Having worked on the show for so many years, aren’t you a little tired of it by now? No, I’ve never felt done with the show. I assume it will be done when Equity tells me I can’t change lyrics anymore. Though Sondheim was still tweaking Sweeney Todd when it was ready to be made into a movie. I always feel like there’s more work to do and it will be a question of when they pull it from my hand. That’s not to say I’m not excited about the next thing.
What would you like to do for your next project? I don’t want to jump into another original musical right away. I’d like to work with some of my musical heroes I’ve been able to meet because of this, people like Stephen Shwartz and John Kander. I’d like to pick these guys’ brains. This is my first show and I have a lot to learn. I’ll start talking to these guys after we open and see what’s next. But I’m enjoying this as much as I can because I can’t believe it’s gotten this far.
Have you been approached to do a movie version, ala RENT? Not directly. I’ve heard there’s interest in that, which is great, but it would have to be someone special. We have a lot of great Latino filmmakers out there, as last year’s Oscars will attest.

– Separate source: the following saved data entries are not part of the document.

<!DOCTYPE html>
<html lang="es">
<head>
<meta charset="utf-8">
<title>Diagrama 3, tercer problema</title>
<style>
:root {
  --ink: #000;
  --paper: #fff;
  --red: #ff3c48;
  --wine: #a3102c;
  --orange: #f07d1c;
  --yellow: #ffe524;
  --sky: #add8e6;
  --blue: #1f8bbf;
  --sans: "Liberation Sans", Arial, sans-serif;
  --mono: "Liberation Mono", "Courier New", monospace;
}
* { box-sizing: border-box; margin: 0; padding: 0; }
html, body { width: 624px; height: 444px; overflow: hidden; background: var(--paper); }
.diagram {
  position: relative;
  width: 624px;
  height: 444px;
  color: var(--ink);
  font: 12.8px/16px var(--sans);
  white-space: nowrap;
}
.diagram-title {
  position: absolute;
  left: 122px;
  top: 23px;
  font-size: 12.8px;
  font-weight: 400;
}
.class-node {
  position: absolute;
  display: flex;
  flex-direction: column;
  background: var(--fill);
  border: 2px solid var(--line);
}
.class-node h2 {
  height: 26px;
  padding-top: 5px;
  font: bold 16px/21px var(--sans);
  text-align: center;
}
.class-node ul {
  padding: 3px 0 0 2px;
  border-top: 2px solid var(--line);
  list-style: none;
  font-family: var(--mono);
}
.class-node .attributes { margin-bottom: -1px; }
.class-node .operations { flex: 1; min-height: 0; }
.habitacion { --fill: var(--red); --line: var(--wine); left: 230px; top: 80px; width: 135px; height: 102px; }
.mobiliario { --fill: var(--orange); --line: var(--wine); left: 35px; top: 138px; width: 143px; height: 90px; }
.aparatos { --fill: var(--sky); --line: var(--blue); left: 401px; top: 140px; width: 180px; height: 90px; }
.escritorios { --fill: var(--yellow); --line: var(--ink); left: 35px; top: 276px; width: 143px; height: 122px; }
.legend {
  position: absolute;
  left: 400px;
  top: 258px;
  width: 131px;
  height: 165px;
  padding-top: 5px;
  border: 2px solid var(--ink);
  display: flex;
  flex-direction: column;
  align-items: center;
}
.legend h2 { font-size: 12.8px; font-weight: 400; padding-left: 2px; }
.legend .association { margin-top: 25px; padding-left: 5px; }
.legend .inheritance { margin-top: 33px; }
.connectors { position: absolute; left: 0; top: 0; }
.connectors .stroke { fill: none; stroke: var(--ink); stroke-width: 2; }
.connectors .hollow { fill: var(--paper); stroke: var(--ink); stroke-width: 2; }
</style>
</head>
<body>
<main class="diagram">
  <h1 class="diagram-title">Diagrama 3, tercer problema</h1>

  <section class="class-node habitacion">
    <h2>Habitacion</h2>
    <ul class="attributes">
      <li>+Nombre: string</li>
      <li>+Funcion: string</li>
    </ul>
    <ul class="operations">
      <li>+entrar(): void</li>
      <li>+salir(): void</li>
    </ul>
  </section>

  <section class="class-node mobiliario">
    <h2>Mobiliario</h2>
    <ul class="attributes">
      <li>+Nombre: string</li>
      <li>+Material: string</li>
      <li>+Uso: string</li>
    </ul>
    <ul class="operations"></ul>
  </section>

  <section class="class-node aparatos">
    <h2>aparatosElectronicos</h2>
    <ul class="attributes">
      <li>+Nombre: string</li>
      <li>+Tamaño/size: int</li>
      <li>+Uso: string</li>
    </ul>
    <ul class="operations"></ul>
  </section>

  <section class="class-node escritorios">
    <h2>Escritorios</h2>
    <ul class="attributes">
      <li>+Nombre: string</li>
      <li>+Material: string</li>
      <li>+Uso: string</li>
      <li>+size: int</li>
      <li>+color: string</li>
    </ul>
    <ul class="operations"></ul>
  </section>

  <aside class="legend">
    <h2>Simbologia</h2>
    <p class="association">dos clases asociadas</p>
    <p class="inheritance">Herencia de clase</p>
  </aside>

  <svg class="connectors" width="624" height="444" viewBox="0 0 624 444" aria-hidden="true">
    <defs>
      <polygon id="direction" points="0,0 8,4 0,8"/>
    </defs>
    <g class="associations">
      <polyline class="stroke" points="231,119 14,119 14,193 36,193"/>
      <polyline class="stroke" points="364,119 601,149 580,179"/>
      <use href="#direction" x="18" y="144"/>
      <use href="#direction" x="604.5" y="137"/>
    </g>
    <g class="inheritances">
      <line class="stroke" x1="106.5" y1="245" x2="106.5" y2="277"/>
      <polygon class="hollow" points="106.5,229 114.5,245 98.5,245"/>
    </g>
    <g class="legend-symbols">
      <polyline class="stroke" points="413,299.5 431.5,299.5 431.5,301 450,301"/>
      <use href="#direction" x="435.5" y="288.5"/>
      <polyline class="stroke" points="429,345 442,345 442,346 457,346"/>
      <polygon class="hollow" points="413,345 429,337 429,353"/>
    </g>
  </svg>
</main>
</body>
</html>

Anything interesting to report from the rehearsals? The first day we rehearsed on the Rogers stage was pretty intimidating. I’m talking to you now from what was Joel Grey’s dressing room, sitting in the little bed they built for him when he was doing Chicago in 1975. The first thing that happened when we rehearsed here for the first time was my voice cracked so hard on the first line that everyone started laughing and we realized we were human again.
Do you reside in Washington Heights? I don’t, actually. I was living in Inwood after school and last April lease expired and the rent went up so precipitously that I said, “For this, I will live in midtown.” I live closer to the theater now but my dream is to be able to buy a place in Washington Heights. Hopefully it won’t be too unaffordable once I save up the money to do that.
What are some of your favorite restaurants around Washington Heights? There’s an amazing wine and cheese place on 170th or 171st called In Vino Veritas. This couple owns the place and they’ve got an amazing wine selection. There is the New Leaf Café that I believe Bette Midler owns a piece of. You take the train to 190th street and walk into Fort Tryon park and the restaurant is in the middle of the park. And of course there’s Caridad, which is practically the McDonald’s of northern Manhattan.
If you could change one thing about New York what would it be? I can’t live anywhere else but I think one of the things that makes New York special is that it’s always been home to people of varied socioeconomic backgrounds and that as it gets more expensive it will increasingly become exclusively a playground for the rich. It’s important that New York remains affordable for all New Yorkers.
Can you share an experience you've had that stands in your mind out as a classic New York moment? When I was writing the first draft of In the Heights during my winter break I would go for walks when I got stuck for inspiration I would take a walk around. I think I was on 181st Street walking around. I always tell people Washington Heights is full of music and they sort of think it’s just a line I use to plug the show. But I swear to God when I was writing the first draft I was walking around and I saw a Chinese delivery guy riding his bike with a boom box strapped to the front of his bike. It wasn’t a little radio; it was a two speaker boom box blasting music. It was like Pimp My Ride but with a two wheeler. I always thought that was a classic New York thing: Of course the Chinese delivery guy has got a subwoofer on his bike!